It was inevitable, yet no-one saw it coming. Everyone was in denial, hoping against hope that common sense would prevail. But it didn’t, and here we are, over a week after the referendum, trying to work out what’s going to happen now that Brexit’s here.
At an informal get-together of expat Brits and Americans now living in Israel a couple of days after the result had become clear there was a general consensus. The British public is too stupid for its own good. The overriding motivation leading the average Britisher to vote to leave the EU was mainly resentment of those better-off than themselves, of foreigners in general and of a pace and way of life that seems to have left them behind. What they dislike most in the world are all those ‘experts’ who cautioned against leaving the EU. The bottom line here, in my opinion, is that this reflects the massive failure of the British education system.
The arguments against leaving the EU had been clearly set out by the Remain campaign, only to be derided as ‘scaremongering’ by those who opposed it. Of course, if there was any scaremongering afoot it was coming from the other side, with dire predictions of the UK being inundated by influxes of Polish plumbers and Czech waitresses. And that’s before the hordes of Syrian, Afghan and Sudanese migrants start absailing up the White Cliffs of Dover.
“There’s too many people here now,” I heard one interviewee complain on TV, standing outside a row of neat semi-detached homes, one of which was presumably his: “Now we can’t afford to buy housing and we have to wait a week to see a doctor.” He omitted to mention the thousands of medical personnel who now man England’s severely understaffed and underfunded National Health system. In the same programme an offended Polish carpenter declared: “I qualified in my profession in Poland, came to England to work, not to live on benefits, take home the same pay as my English-born colleagues, and still they won’t even speak to me on the factory floor.”
The sad fact is that as soon as the result of the referendum became known, the value of the pound plummeted, setting off turmoil in currencies and stock markets all over the world. It’s an ill wind that blows nobody any good, as the saying goes, so anyone who had bet against sterling made a tidy profit. But what about all the poor sods, like the average British punter, who is left with a severely devalued pound in his or her pocket? It spells a bleak prospect for everyone, and especially for British expats living abroad and relying on a pension from the UK, of whom there are over one million.

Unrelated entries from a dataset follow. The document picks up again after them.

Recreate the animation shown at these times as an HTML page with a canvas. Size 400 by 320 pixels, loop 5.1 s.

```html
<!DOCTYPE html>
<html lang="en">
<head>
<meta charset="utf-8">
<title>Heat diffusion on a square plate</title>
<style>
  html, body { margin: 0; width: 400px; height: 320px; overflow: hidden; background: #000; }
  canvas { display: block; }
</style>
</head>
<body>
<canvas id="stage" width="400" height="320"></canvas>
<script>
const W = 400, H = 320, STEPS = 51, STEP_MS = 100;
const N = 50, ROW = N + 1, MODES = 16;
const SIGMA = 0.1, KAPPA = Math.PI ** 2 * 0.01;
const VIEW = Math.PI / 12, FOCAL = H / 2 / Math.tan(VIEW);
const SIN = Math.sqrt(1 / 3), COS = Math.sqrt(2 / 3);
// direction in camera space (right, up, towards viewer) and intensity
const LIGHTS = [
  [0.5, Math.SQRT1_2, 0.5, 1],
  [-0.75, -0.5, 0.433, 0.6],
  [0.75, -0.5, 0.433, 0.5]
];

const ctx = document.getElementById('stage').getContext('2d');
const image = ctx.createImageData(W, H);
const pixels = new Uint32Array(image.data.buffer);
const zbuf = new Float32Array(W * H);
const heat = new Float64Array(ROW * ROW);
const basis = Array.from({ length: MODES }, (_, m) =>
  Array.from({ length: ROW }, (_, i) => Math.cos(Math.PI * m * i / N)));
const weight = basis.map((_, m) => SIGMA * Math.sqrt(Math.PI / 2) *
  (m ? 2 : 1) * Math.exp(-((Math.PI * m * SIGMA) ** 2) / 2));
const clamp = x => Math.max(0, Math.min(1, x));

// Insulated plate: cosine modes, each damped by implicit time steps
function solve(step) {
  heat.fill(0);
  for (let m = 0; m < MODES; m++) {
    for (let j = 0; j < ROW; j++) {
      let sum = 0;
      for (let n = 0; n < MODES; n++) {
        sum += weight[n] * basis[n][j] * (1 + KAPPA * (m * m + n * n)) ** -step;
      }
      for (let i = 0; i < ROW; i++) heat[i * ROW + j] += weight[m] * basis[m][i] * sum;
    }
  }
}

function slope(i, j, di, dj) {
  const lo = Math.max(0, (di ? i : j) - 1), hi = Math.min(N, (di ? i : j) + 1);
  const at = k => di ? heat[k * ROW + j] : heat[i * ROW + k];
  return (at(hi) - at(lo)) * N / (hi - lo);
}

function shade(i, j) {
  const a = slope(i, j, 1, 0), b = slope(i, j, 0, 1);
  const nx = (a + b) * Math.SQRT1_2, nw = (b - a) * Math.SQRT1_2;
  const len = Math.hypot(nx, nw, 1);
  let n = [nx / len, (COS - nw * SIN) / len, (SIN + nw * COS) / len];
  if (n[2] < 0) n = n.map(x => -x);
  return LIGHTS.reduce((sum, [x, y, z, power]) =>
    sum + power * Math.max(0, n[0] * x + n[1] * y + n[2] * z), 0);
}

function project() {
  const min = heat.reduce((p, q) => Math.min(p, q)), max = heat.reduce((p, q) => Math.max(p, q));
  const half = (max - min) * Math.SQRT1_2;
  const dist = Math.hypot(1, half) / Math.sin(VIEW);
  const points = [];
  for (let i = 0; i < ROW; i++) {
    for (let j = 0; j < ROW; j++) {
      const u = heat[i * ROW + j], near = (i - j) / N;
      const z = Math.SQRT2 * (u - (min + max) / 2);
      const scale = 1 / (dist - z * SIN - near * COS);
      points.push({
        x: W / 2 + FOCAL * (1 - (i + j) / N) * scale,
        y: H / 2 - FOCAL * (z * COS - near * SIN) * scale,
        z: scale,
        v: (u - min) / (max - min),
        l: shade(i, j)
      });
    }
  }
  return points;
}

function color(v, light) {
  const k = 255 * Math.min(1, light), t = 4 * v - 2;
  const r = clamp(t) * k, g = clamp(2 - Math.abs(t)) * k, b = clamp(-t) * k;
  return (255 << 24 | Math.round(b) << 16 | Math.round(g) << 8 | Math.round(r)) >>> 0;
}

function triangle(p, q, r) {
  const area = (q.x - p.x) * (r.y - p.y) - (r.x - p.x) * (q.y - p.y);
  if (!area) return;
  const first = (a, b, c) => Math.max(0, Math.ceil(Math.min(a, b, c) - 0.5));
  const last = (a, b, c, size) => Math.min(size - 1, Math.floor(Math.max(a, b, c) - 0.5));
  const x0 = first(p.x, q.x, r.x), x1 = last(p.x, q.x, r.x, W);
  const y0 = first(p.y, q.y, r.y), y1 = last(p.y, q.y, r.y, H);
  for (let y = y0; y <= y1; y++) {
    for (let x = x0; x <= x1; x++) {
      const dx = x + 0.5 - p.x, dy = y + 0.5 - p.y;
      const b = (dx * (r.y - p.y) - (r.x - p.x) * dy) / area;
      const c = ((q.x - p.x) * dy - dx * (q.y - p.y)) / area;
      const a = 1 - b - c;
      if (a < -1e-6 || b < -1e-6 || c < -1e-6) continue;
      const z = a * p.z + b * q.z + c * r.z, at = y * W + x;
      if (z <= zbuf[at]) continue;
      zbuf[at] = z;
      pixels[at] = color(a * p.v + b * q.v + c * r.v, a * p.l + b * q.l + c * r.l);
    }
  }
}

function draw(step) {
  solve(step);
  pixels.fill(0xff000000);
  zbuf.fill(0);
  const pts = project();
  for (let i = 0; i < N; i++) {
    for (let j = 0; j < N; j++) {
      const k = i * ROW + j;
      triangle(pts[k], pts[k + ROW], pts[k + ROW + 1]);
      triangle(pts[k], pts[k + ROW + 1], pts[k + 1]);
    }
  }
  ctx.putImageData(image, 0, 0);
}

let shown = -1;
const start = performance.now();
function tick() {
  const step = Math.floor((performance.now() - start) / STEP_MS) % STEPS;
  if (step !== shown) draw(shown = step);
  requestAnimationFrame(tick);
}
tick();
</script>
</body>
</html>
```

The most telling image conveying the probable effect of Brexit on life in Britain was the picture I saw on Facebook displaying French wines and cheeses and all kinds of other delicacies stacked at one end of a table with a lone tin of baked bins at the other end. The message was clear – food and other products from abroad are going to become more expensive in England. The same goes for the holidays that British people have become accustomed to spending abroad, in search of the sun that somehow seems to avoid Britain in the summer. A wag pointed out gleefully that this means that there will be fewer British yobs on the beaches of Benidorm, and that is some consolation for those who can still afford to go. Thank goodness we still have music to soothe our spirits in this time of doom and gloom.
Scotland is talking about seceding from the UK in order to remain in the EU, while the Irish Republic, which is in the EU, may well benefit by becoming the location of choice for financial firms currently in London and seeking to continue to gain preferred access to the EU. The repercussions, implications and reverberations of all the changes arising from this momentous decision are too many and too complex to contemplate, and one can only hope that someone, somewhere is working hard to prepare plans that will help to make the process as smooth as possible.
Nevertheless, I’m very much afraid that dear old England, the country of my birth and the country which gave shelter to my parents when they were refugees back in 1938, the country which I love and to which I bear an immense debt of gratitude, is in for a rocky ride.